> _ACTIVITY_
In the data that follows, find each line containing "outer" and copy it.

> _PROVIDED RECORDS_
□ □ □

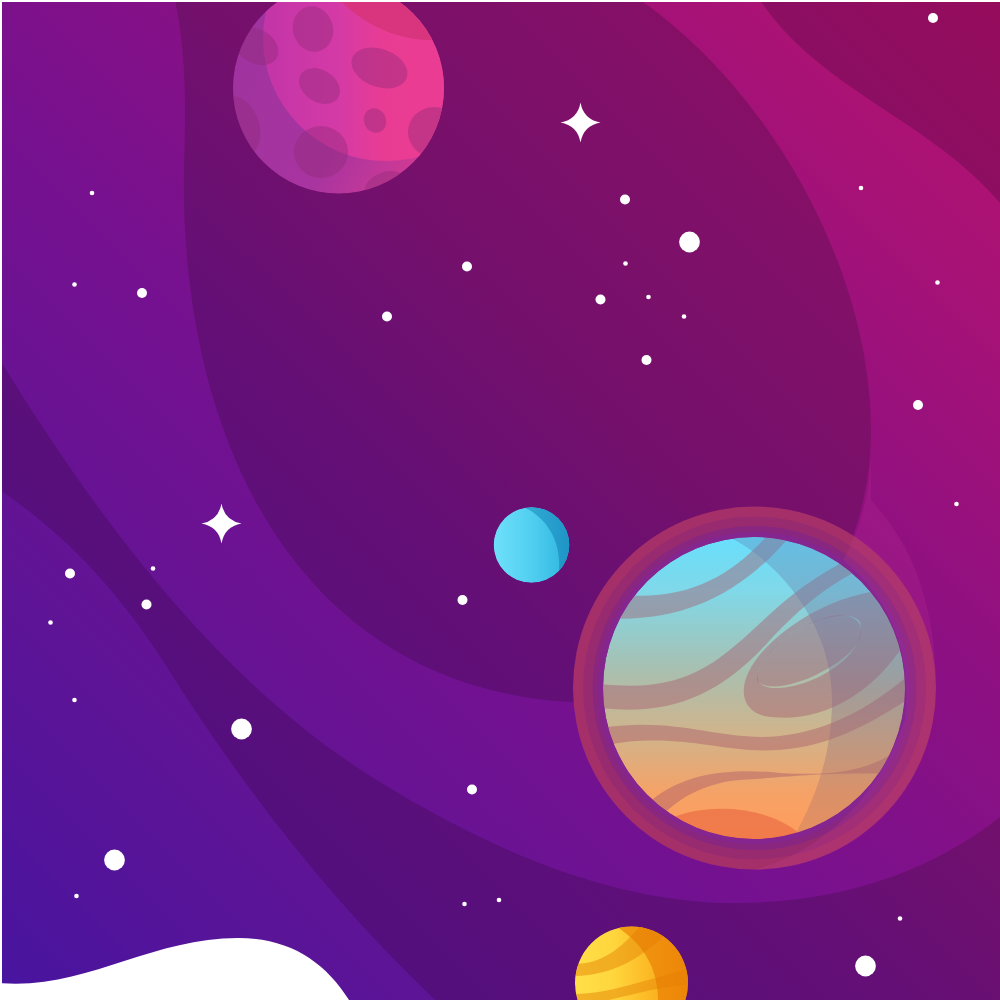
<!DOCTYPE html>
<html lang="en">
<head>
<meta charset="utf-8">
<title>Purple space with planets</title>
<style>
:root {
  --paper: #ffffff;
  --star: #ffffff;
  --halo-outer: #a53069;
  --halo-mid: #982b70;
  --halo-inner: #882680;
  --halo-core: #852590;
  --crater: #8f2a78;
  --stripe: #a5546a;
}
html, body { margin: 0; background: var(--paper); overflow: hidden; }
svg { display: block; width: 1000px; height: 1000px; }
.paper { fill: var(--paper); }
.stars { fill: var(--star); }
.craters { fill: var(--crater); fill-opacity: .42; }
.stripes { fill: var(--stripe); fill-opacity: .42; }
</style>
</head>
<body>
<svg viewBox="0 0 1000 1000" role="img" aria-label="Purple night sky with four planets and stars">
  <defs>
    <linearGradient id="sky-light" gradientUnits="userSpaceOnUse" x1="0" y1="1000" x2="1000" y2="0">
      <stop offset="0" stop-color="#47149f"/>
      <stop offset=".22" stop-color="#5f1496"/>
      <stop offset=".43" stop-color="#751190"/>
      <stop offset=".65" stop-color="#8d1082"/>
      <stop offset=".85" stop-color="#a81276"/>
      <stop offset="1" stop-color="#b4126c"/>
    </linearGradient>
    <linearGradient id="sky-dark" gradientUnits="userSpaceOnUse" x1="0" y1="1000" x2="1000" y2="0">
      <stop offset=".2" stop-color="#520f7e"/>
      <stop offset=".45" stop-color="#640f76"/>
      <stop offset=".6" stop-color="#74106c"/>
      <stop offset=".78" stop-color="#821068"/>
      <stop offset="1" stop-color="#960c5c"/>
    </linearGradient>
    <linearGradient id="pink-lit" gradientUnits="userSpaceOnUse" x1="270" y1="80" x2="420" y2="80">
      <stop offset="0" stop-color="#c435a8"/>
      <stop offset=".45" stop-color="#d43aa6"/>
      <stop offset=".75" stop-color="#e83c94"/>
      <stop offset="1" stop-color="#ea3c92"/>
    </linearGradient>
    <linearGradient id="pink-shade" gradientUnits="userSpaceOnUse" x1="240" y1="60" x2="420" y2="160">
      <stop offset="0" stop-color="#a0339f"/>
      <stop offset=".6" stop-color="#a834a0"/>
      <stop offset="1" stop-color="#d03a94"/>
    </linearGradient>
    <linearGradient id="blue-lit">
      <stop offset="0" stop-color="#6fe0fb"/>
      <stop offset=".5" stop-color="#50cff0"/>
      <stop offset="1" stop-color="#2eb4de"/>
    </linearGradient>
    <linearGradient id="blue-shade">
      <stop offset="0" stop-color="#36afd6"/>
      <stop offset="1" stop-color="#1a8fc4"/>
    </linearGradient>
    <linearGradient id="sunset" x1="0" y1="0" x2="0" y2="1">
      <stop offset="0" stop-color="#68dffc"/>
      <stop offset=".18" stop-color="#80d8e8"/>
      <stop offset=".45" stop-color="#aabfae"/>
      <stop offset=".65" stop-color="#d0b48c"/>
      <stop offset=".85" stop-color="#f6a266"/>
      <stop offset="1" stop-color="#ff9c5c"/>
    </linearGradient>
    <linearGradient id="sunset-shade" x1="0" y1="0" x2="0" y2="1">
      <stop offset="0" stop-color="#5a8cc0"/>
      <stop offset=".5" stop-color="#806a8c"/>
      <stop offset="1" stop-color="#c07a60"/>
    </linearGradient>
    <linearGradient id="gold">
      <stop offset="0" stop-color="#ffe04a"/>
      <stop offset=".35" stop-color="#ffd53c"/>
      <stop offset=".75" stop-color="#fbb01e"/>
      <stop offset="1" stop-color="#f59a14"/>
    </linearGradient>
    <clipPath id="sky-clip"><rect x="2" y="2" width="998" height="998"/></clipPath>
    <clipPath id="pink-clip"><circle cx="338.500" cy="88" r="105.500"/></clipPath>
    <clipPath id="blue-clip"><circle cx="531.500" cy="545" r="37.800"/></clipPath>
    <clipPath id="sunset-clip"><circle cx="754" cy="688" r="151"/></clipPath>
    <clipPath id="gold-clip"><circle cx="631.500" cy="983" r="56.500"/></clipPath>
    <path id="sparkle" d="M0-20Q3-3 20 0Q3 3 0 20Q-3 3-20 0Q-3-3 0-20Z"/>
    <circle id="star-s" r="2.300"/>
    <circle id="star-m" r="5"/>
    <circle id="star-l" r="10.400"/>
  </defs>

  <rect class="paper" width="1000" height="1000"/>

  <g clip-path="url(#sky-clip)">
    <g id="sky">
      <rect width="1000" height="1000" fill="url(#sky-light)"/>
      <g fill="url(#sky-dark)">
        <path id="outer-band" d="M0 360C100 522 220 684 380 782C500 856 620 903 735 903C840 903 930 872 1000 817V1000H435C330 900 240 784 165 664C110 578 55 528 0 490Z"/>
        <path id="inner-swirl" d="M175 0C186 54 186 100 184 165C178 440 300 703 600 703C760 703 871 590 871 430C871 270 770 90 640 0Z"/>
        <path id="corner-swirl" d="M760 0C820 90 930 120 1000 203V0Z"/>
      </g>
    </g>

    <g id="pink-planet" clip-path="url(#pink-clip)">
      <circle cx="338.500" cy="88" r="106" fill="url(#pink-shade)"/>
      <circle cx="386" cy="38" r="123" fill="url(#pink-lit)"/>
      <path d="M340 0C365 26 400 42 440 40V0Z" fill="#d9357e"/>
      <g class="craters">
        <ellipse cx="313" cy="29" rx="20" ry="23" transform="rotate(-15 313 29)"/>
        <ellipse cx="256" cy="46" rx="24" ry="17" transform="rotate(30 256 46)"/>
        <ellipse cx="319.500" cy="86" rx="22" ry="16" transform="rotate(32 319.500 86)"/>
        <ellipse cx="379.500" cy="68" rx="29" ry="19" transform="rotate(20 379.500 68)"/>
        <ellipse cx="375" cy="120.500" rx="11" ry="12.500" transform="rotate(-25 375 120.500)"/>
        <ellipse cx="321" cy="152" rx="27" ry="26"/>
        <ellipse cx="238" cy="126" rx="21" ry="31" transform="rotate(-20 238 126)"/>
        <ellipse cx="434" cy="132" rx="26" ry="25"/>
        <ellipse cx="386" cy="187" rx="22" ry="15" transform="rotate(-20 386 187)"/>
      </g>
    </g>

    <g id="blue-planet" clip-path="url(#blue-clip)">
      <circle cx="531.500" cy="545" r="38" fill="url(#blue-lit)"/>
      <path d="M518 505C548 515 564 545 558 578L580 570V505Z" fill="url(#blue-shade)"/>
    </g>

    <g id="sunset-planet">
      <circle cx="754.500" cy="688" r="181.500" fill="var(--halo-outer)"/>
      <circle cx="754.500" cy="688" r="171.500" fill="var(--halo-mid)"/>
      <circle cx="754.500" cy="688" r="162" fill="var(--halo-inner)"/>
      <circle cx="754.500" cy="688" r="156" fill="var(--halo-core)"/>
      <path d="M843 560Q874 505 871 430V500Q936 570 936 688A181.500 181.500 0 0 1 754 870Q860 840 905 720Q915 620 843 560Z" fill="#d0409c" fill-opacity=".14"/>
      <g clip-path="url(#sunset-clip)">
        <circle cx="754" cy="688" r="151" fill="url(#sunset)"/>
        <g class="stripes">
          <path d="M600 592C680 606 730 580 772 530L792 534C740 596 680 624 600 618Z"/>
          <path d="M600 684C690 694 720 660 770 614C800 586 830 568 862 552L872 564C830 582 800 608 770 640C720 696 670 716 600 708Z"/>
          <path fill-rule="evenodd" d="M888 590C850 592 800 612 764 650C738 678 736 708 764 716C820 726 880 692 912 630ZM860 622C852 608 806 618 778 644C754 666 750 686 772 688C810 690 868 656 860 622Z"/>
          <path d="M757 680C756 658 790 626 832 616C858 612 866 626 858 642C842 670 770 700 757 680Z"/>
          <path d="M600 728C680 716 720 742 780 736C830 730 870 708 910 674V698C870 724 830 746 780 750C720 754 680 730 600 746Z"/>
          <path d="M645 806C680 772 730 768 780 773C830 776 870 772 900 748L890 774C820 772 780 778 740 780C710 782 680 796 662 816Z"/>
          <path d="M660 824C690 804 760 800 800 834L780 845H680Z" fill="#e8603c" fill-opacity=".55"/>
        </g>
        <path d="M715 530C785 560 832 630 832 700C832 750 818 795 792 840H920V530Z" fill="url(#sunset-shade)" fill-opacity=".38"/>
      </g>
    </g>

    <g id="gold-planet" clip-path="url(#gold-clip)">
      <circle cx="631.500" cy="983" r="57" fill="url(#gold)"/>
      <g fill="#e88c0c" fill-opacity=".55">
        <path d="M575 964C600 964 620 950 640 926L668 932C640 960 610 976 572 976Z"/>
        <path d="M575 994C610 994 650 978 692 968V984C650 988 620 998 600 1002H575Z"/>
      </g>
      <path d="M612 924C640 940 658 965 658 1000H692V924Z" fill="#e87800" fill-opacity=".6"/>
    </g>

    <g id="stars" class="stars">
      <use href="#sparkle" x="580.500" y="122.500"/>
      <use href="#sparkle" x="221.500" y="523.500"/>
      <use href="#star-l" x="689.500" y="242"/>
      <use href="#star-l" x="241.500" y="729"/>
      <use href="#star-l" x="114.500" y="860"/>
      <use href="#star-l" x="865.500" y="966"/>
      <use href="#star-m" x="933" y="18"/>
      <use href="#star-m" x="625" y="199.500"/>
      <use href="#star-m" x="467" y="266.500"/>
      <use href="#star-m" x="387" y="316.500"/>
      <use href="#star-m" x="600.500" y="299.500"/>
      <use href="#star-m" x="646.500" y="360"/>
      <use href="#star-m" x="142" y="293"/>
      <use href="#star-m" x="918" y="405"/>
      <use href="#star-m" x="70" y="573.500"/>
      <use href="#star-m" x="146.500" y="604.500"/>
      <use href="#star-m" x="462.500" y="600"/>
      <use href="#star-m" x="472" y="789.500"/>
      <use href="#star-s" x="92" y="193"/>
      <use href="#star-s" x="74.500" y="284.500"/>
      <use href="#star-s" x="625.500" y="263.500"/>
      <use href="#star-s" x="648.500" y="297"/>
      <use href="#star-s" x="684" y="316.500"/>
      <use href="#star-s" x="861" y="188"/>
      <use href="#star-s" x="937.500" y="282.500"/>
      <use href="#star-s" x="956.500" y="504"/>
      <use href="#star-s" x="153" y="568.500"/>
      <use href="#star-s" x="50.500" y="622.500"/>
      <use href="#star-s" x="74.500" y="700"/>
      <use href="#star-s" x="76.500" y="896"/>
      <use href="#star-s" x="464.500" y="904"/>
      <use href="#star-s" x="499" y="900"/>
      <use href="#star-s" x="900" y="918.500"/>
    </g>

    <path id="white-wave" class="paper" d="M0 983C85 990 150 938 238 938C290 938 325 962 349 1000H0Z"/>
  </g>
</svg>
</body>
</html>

□ □ □

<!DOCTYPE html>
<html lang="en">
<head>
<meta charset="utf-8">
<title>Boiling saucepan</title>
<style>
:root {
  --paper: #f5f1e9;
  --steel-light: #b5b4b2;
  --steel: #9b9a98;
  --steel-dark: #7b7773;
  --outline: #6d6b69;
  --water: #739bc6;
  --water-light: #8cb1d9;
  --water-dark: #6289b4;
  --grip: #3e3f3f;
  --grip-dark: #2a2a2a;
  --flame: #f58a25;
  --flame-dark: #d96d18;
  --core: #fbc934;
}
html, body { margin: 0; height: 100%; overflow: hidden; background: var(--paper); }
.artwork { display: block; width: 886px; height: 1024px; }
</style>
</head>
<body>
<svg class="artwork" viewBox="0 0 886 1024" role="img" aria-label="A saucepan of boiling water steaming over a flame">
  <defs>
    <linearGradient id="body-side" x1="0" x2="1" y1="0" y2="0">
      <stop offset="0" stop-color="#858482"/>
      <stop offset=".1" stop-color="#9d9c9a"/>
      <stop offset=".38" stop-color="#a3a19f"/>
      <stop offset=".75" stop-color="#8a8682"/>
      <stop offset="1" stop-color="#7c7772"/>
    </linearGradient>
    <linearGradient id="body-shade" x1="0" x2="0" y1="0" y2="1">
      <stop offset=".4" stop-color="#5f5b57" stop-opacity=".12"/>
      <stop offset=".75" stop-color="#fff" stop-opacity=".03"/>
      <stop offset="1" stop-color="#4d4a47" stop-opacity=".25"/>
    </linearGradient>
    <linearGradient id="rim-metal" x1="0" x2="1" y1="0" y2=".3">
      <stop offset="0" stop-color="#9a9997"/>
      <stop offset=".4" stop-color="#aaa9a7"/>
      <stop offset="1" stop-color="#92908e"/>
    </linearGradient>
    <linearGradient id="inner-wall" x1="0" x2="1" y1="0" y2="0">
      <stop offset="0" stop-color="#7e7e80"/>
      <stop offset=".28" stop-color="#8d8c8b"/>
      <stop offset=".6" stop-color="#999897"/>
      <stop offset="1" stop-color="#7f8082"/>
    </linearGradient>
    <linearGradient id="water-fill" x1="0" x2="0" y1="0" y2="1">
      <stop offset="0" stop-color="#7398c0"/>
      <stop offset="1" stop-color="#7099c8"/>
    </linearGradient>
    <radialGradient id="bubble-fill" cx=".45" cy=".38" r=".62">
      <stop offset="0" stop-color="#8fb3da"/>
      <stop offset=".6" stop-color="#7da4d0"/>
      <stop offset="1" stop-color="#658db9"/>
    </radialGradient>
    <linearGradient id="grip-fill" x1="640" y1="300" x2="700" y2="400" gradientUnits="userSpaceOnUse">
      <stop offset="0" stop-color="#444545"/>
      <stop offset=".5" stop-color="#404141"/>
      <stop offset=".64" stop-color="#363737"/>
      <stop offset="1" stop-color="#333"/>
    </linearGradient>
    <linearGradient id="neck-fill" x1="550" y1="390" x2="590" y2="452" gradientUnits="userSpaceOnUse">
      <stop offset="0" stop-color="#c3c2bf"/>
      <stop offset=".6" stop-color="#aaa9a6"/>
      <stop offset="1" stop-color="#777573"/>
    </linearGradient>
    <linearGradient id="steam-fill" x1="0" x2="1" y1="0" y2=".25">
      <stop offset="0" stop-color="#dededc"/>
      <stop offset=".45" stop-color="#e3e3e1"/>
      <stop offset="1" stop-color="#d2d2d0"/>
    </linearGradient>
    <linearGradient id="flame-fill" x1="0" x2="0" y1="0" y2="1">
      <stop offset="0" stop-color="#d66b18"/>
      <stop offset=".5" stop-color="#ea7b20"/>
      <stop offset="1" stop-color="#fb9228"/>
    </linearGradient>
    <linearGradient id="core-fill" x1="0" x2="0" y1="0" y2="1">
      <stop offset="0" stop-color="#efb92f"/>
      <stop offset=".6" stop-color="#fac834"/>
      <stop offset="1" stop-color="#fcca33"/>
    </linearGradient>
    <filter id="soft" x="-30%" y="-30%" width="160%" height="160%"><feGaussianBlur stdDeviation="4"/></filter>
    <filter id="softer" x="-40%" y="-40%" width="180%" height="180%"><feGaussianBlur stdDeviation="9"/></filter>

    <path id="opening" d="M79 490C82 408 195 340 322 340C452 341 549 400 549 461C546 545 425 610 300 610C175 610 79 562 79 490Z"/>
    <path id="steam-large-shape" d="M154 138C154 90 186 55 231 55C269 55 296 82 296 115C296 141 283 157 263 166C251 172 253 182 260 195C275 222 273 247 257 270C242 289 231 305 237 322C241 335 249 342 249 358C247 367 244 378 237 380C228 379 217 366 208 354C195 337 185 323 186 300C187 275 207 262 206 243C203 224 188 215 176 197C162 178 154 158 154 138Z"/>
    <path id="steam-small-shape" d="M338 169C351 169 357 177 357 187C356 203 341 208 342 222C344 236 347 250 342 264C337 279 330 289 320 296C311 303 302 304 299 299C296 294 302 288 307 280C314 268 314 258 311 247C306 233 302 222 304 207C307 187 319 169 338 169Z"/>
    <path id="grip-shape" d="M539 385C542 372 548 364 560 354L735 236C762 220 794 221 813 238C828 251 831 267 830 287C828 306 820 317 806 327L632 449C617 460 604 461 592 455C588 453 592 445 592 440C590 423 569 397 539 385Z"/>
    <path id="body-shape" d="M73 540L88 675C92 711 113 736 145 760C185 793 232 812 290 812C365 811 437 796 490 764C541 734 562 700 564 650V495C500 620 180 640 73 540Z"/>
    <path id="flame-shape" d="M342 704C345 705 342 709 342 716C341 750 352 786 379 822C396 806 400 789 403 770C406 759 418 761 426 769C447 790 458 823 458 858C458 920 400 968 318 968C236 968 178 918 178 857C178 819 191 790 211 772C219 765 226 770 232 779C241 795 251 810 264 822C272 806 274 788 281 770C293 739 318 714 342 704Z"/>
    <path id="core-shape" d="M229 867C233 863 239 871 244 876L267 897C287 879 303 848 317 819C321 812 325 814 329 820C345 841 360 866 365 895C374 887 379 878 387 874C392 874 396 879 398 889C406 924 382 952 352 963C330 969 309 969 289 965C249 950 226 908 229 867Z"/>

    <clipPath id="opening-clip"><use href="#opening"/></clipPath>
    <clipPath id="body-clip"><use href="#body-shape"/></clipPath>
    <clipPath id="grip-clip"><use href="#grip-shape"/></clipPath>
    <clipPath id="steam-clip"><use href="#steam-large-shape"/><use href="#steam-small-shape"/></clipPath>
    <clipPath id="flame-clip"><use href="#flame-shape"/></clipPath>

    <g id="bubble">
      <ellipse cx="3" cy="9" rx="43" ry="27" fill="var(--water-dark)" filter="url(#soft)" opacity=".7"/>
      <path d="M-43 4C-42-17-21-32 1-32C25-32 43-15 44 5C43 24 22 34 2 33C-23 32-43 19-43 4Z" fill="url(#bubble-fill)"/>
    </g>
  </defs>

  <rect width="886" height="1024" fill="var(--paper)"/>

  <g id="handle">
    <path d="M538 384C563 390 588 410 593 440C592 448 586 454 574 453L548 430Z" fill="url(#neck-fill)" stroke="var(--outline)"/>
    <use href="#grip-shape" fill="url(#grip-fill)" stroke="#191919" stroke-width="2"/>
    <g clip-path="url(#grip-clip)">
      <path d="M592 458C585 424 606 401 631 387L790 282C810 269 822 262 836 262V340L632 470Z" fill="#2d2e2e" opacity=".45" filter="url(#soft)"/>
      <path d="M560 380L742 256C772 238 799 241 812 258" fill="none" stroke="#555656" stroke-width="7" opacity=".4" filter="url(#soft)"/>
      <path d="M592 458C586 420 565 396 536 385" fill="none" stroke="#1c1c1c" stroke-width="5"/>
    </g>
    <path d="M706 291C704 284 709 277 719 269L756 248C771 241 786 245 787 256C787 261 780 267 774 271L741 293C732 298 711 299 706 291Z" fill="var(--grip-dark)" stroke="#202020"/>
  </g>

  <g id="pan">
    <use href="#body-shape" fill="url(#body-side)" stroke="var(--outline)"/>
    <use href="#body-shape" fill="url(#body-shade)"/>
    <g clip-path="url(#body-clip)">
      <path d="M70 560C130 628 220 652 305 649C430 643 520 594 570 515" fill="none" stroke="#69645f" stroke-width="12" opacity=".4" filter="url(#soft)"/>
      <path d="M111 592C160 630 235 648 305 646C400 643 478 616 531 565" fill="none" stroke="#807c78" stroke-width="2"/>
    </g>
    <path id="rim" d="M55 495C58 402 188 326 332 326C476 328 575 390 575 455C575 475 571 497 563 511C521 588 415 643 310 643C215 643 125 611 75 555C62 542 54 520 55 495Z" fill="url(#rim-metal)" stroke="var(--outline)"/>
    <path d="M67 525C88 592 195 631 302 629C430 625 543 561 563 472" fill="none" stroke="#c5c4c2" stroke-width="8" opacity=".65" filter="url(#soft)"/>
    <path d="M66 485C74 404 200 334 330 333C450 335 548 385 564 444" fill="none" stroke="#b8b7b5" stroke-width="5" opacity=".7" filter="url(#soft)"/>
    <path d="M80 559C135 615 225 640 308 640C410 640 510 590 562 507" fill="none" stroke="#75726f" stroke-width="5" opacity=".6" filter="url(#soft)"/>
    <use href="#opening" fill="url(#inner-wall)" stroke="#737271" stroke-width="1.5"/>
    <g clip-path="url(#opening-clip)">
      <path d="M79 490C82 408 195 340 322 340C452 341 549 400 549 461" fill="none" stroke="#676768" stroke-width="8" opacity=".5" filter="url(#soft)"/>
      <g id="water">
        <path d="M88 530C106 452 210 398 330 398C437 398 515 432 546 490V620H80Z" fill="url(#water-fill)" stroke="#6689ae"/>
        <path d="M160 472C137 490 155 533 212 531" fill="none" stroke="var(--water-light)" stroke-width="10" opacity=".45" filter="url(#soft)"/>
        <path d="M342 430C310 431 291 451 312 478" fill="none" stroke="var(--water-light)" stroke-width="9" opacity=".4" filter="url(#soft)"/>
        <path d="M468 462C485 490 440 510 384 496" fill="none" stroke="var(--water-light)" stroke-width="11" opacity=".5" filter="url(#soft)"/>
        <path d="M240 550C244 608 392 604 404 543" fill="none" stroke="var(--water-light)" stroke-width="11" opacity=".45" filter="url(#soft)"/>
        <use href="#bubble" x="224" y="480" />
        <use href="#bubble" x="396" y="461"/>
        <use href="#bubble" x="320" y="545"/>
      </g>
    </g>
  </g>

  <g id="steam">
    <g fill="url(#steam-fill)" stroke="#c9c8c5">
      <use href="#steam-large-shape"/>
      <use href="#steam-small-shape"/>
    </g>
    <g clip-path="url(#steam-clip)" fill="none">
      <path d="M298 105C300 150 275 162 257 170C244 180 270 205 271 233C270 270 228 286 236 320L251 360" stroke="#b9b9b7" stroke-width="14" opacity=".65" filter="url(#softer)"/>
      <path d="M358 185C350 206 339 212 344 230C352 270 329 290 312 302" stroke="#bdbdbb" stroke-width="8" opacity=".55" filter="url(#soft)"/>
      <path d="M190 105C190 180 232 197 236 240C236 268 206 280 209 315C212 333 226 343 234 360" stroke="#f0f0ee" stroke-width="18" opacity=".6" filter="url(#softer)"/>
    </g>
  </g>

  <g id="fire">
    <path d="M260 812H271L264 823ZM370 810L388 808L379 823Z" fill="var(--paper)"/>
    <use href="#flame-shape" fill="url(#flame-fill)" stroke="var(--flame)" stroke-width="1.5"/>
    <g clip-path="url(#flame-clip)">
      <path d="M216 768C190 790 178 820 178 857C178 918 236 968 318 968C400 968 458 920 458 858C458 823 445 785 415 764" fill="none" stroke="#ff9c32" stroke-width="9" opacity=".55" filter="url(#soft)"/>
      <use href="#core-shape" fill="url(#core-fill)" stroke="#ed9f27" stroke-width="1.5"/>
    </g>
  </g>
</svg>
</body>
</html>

□ □ □

> _SOLUTION FOR THIS EXERCISE_
  --halo-outer: #a53069;
        <path id="outer-band" d="M0 360C100 522 220 684 380 782C500 856 620 903 735 903C840 903 930 872 1000 817V1000H435C330 900 240 784 165 664C110 578 55 528 0 490Z"/>
      <circle cx="754.500" cy="688" r="181.500" fill="var(--halo-outer)"/>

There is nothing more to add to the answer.